Distribution, says Barrera, was the other key feature of Stratos’ success.
“You didn’t have to go to RedBullStratos.com” she explains. “Wherever you wanted to go it would be there. It was a big ask for websites as we couldn’t give a specific date or time, or even the format the video would be in. We just had to ask them to reserve spot for us.”
This included, naturally, big social media networks. Twitter would be utilised as the platform where conversations would happen in real time, with comments embedded in the live stream.
“We talked to Facebook,” says Barrera, “but they wanted a whole lot of money to build a page for us where they could embed the live stream. It was the same problem – driving people towards a location is bad user experience. Then we hit upon YouTube. It has the stability, every website is comfortable embedding a YouTube video and we partnered with them as it seemed like a no brainer”.
But the distribution idea was taken further, and all thoughts of being “content precious” were removed. All videos, images and other content would be made easily and publicly available, for free.
“We gave people more opportunities to talk about it in their own way, and authentically to them. You don’t want to have to be forced to share another brand,” says Barrera, “you want that moment of discovery. That moment of cool.”
The new age of marketing isn’t, then, about an antiquated “brand message”, but allowing followers to express interesting content in ways which are personal to them. It’s not only the content that matters, but the way it is discovered and shared too – and in some cases not forcing the brand in where it isn’t needed. Marketing authenticity has replaced marketing aggression.
Barrera also took the decision to directly violate one of Red Bull’s key social characteristics by replying to everyone who contacted the brand to talk about Stratos, whether positive or negative. Previously, one of Red Bull’s defining features had been an air of mystery, but in the evolving social sphere it was a rule which needed to be broken.
As the team watched the number of people tuning in to the Facebook event page, moving from 30,000 to 40,000 to 400,000 to 4,000,000 with no signs of slowing, the digital conversations went through the roof. Video, celebrity tweets, viewing parties; the campaign had more success than the team was even prepared for.

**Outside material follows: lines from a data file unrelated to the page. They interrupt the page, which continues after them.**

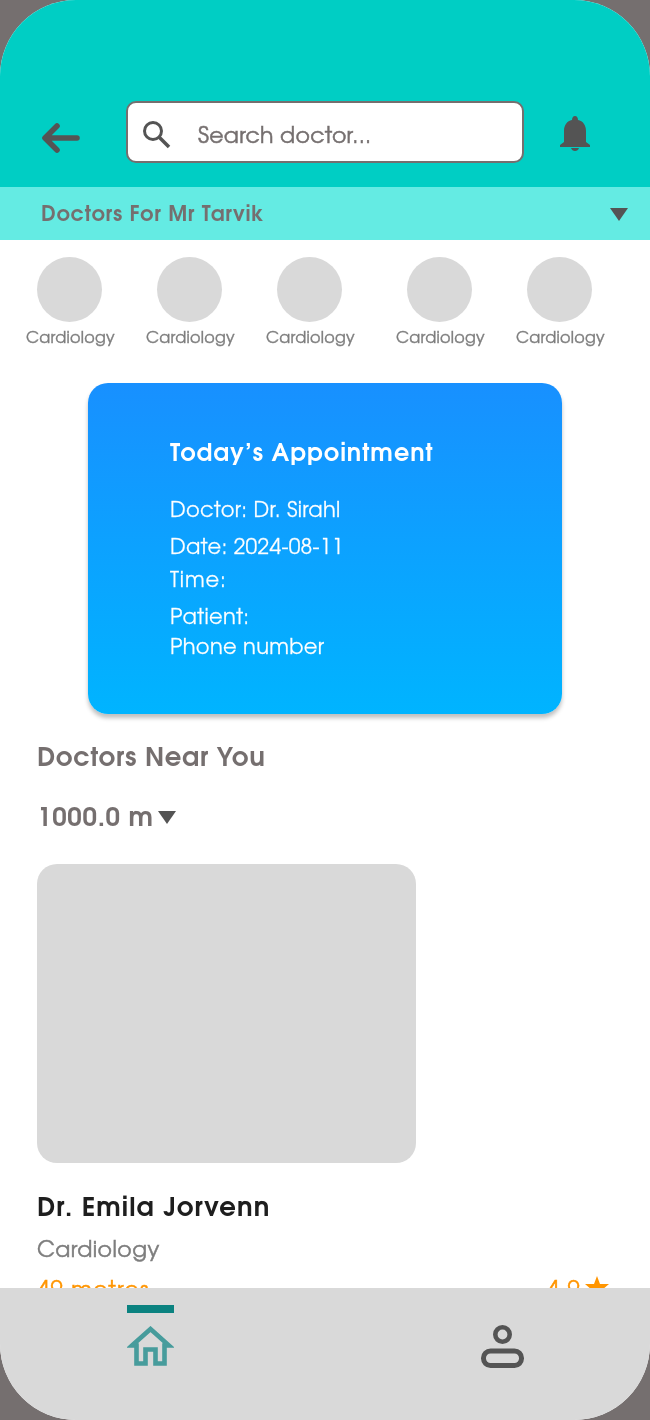
<!DOCTYPE html>
<html lang="en">
<head>
<meta charset="utf-8">
<title>Find a doctor</title>
<style>
:root {
  --backdrop: #756f6f;
  --teal: #00cec4;
  --teal-light: #64ebe3;
  --teal-dark: #0b8280;
  --teal-home: #479c9c;
  --icon: #545454;
  --muted: #756f6f;
  --label: #7d7d7d;
  --placeholder: #d9d9d9;
  --orange: #ff9500;
  --ink: #1e1e1e;
}
* { box-sizing: border-box; margin: 0; padding: 0; }
html, body { width: 650px; height: 1420px; overflow: hidden; background: var(--backdrop); }
body { font-family: "TeX Gyre Adventor", sans-serif; }
svg { display: block; flex: none; }
.screen { position: relative; width: 650px; height: 1420px; overflow: hidden; border-radius: 76px; background: #fff; }

/* A line of text whose baseline sits at the bottom of its --rise */
.line { height: var(--rise); line-height: 0; white-space: nowrap; font-weight: 400; }
.line::before { content: ""; display: inline-block; height: var(--rise); }
.medium { -webkit-text-stroke: 0.5px currentColor; }
.bold { font-weight: 700; }

.top-bar { display: flex; height: 187px; padding: 101px 0 0 42px; background: var(--teal); }
.back { margin: 22px 46px 0 0; }
.search { display: flex; width: 398px; height: 62px; padding-left: 15px; border: 2px solid var(--muted); border-radius: 10px; background: #fff; }
.search svg { margin: 18px 27px 0 0; }
.search .line { --rise: 40px; font-size: 22px; letter-spacing: 0.3px; color: var(--muted); }
.bell { margin: 15px 0 0 36px; }

.patient-picker { display: flex; justify-content: space-between; height: 53px; padding: 0 22px 0 41px; background: var(--teal-light); }
.patient-picker .line { --rise: 34px; font-size: 21px; letter-spacing: 0.7px; color: var(--muted); }
.patient-picker svg { margin-top: 21px; }

.specialties { display: flex; gap: 31px; height: 143px; padding: 17px 0 0 26px; list-style: none; }
.specialties li { width: 89px; }
.specialties li:nth-child(4) { margin-left: 10px; }
.specialties i { display: block; width: 65px; height: 65px; margin-left: 11px; border-radius: 50%; background: var(--placeholder); }
.specialties .line { --rise: 21px; font-size: 16px; letter-spacing: 0.3px; color: var(--label); -webkit-text-stroke-width: 0.4px; }

.appointment { width: 474px; height: 331px; margin-left: 88px; padding-left: 82px; border-radius: 20px; background: linear-gradient(#1890ff, #00b4ff); box-shadow: 0 4px 4px rgba(0, 0, 0, 0.25); color: #fff; }
.appointment h2 { --rise: 78px; font-size: 24px; letter-spacing: 0.95px; }
.appointment p { font-size: 21px; letter-spacing: 0.3px; -webkit-text-stroke: 0.3px currentColor; }

.nearby { padding-left: 37px; color: var(--muted); }
.nearby h2 { --rise: 52px; font-size: 26px; letter-spacing: 0.65px; }
.distance { display: flex; gap: 4px; height: 98px; }
.distance .line { --rise: 60px; font-size: 26px; letter-spacing: 0.6px; }
.distance svg { margin-top: 45px; }
.doctor-photo { width: 379px; height: 299px; border-radius: 20px; background: var(--placeholder); }
.doctor-name { --rise: 53px; font-size: 26px; letter-spacing: 1.1px; color: var(--ink); }
.doctor-field { --rise: 41px; font-size: 22px; letter-spacing: 0.45px; color: var(--label); }
.doctor-facts { display: flex; justify-content: space-between; padding-right: 41px; color: var(--orange); }
.doctor-facts .line { --rise: 40px; font-size: 22px; }
.doctor-facts p:first-child { letter-spacing: 1.3px; }
.rating { display: flex; gap: 4px; }
.rating svg { margin-top: 19px; }

.tab-bar { position: absolute; left: 0; bottom: 0; display: flex; justify-content: space-between; width: 650px; height: 132px; padding: 17px 126px 0 127px; background: var(--placeholder); }
.tab-home::before { content: ""; display: block; width: 47px; height: 8px; margin-bottom: 13px; background: var(--teal-dark); }
.tab-profile { margin-top: 20px; }
</style>
</head>
<body>
<main class="screen">
  <svg width="0" height="0" style="position:absolute" aria-hidden="true">
    <defs><polygon id="caret" points="0,0 18,0 9,13" fill="#545454"/></defs>
  </svg>

  <header class="top-bar">
    <svg class="back" width="38" height="30" role="img" aria-label="Back">
      <path d="M35 15H4M15 3L3 15L15 27" fill="none" stroke="var(--icon)" stroke-width="5.6" stroke-linecap="round" stroke-linejoin="round"/>
    </svg>
    <div class="search">
      <svg width="28" height="28" role="img" aria-label="Search">
        <circle cx="10" cy="10" r="8.5" fill="none" stroke="var(--icon)" stroke-width="3"/>
        <path d="M16 16L26 26" stroke="var(--icon)" stroke-width="3.6"/>
      </svg>
      <p class="line medium">Search doctor...</p>
    </div>
    <svg class="bell" width="30" height="36" role="img" aria-label="Notifications">
      <path d="M15 0C17 0 18 2 18 4C23 5 26 9 26 15V26L30 29V31H0V29L4 26V15C4 9 7 5 12 4C12 2 13 0 15 0Z" fill="var(--icon)"/>
      <path d="M11 32H19Q18 35 15 35Q12 35 11 32Z" fill="var(--icon)"/>
    </svg>
  </header>

  <section class="patient-picker">
    <p class="line bold">Doctors For Mr Tarvik</p>
    <svg width="18" height="13"><use href="#caret"/></svg>
  </section>

  <ul class="specialties">
    <li><i></i><p class="line medium">Cardiology</p></li>
    <li><i></i><p class="line medium">Cardiology</p></li>
    <li><i></i><p class="line medium">Cardiology</p></li>
    <li><i></i><p class="line medium">Cardiology</p></li>
    <li><i></i><p class="line medium">Cardiology</p></li>
  </ul>

  <section class="appointment">
    <h2 class="line bold">Today’s Appointment</h2>
    <p class="line" style="--rise:56px">Doctor: Dr. Sirahl</p>
    <p class="line" style="--rise:37px">Date: 2024-08-11</p>
    <p class="line" style="--rise:33px; letter-spacing:0.9px">Time:</p>
    <p class="line" style="--rise:37px">Patient:</p>
    <p class="line" style="--rise:30px">Phone number</p>
  </section>

  <section class="nearby">
    <h2 class="line bold">Doctors Near You</h2>
    <div class="distance">
      <p class="line bold">1000.0 m</p>
      <svg width="18" height="13"><use href="#caret"/></svg>
    </div>
    <article>
      <div class="doctor-photo"></div>
      <h3 class="line bold doctor-name">Dr. Emila Jorvenn</h3>
      <p class="line medium doctor-field">Cardiology</p>
      <!-- This row scrolls under the tab bar -->
      <div class="doctor-facts">
        <p class="line medium">49 metres</p>
        <div class="rating">
          <p class="line medium">4.9</p>
          <svg width="24" height="23" role="img" aria-label="Star">
            <polygon points="12,0 15,8 24,8 17,14 19,23 12,18 5,23 7,14 0,8 9,8" fill="var(--orange)"/>
          </svg>
        </div>
      </div>
    </article>
  </section>

  <nav class="tab-bar">
    <div class="tab-home">
      <svg width="47" height="40" role="img" aria-label="Home">
        <path d="M5 19.500L23.5 3L42 19.500H37.5V37.5H28.5V23.5H18.5V37.5H9.500V19.500Z" fill="none" stroke="var(--teal-home)" stroke-width="4.6"/>
      </svg>
    </div>
    <svg class="tab-profile" width="43" height="43" role="img" aria-label="Profile">
      <circle cx="21.5" cy="9.500" r="7.2" fill="none" stroke="var(--icon)" stroke-width="4.6"/>
      <rect x="2.500" y="26" width="38" height="14.500" rx="7" fill="none" stroke="var(--icon)" stroke-width="5"/>
    </svg>
  </nav>
</main>
</body>
</html>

“That was the moment we realised ‘Crap. We don’t know what we’re doing when he lands!’” laughs Barrera.
The original post-land photo shoot would have delayed uploading fresh content by around 4 hours, which isn’t an option when you have 8.4 million individuals looking at your brand’s social channels. Reactivity is another part of social success, video and press photos (including the hastily taken iPhone snap of a laptop screen) were hastily shot and uploaded.
“We understood what people needed,” reminisces Barrera. “They needed something at that time, so we gave them it. It’s not rocket science, it’s just understanding and being there on the platforms. We kept releasing content in an authentic way which wasn’t promotional.”
And the results speak for themselves: 150 million views, a 15% global increase in sales, and a 7% increase in the volume of positive conversation around Red Bull – even 6 months after the event.
But for Barrera, it’s all just a day in the office, where the abnormal becomes the normal.
“It’s not really costing you money. It’s costing you the idea and the strategy behind it,” she explains. “You shouldn’t think of social as just a Facebook post. Think of it as strategy. Think about the user experience as to how people interact with social, whether with content or at an event. From there you can get luckier, you can build more opportunities in for people to share. Social was built for people, it wasn’t built for brands. Brands just came on because they saw a whole lot of people there.”
And don’t be fooled by epic superbowl-style one-offs when it comes to socialising your small business.
“You don’t win with one post on social. You win because people are starting to lead the message for you.”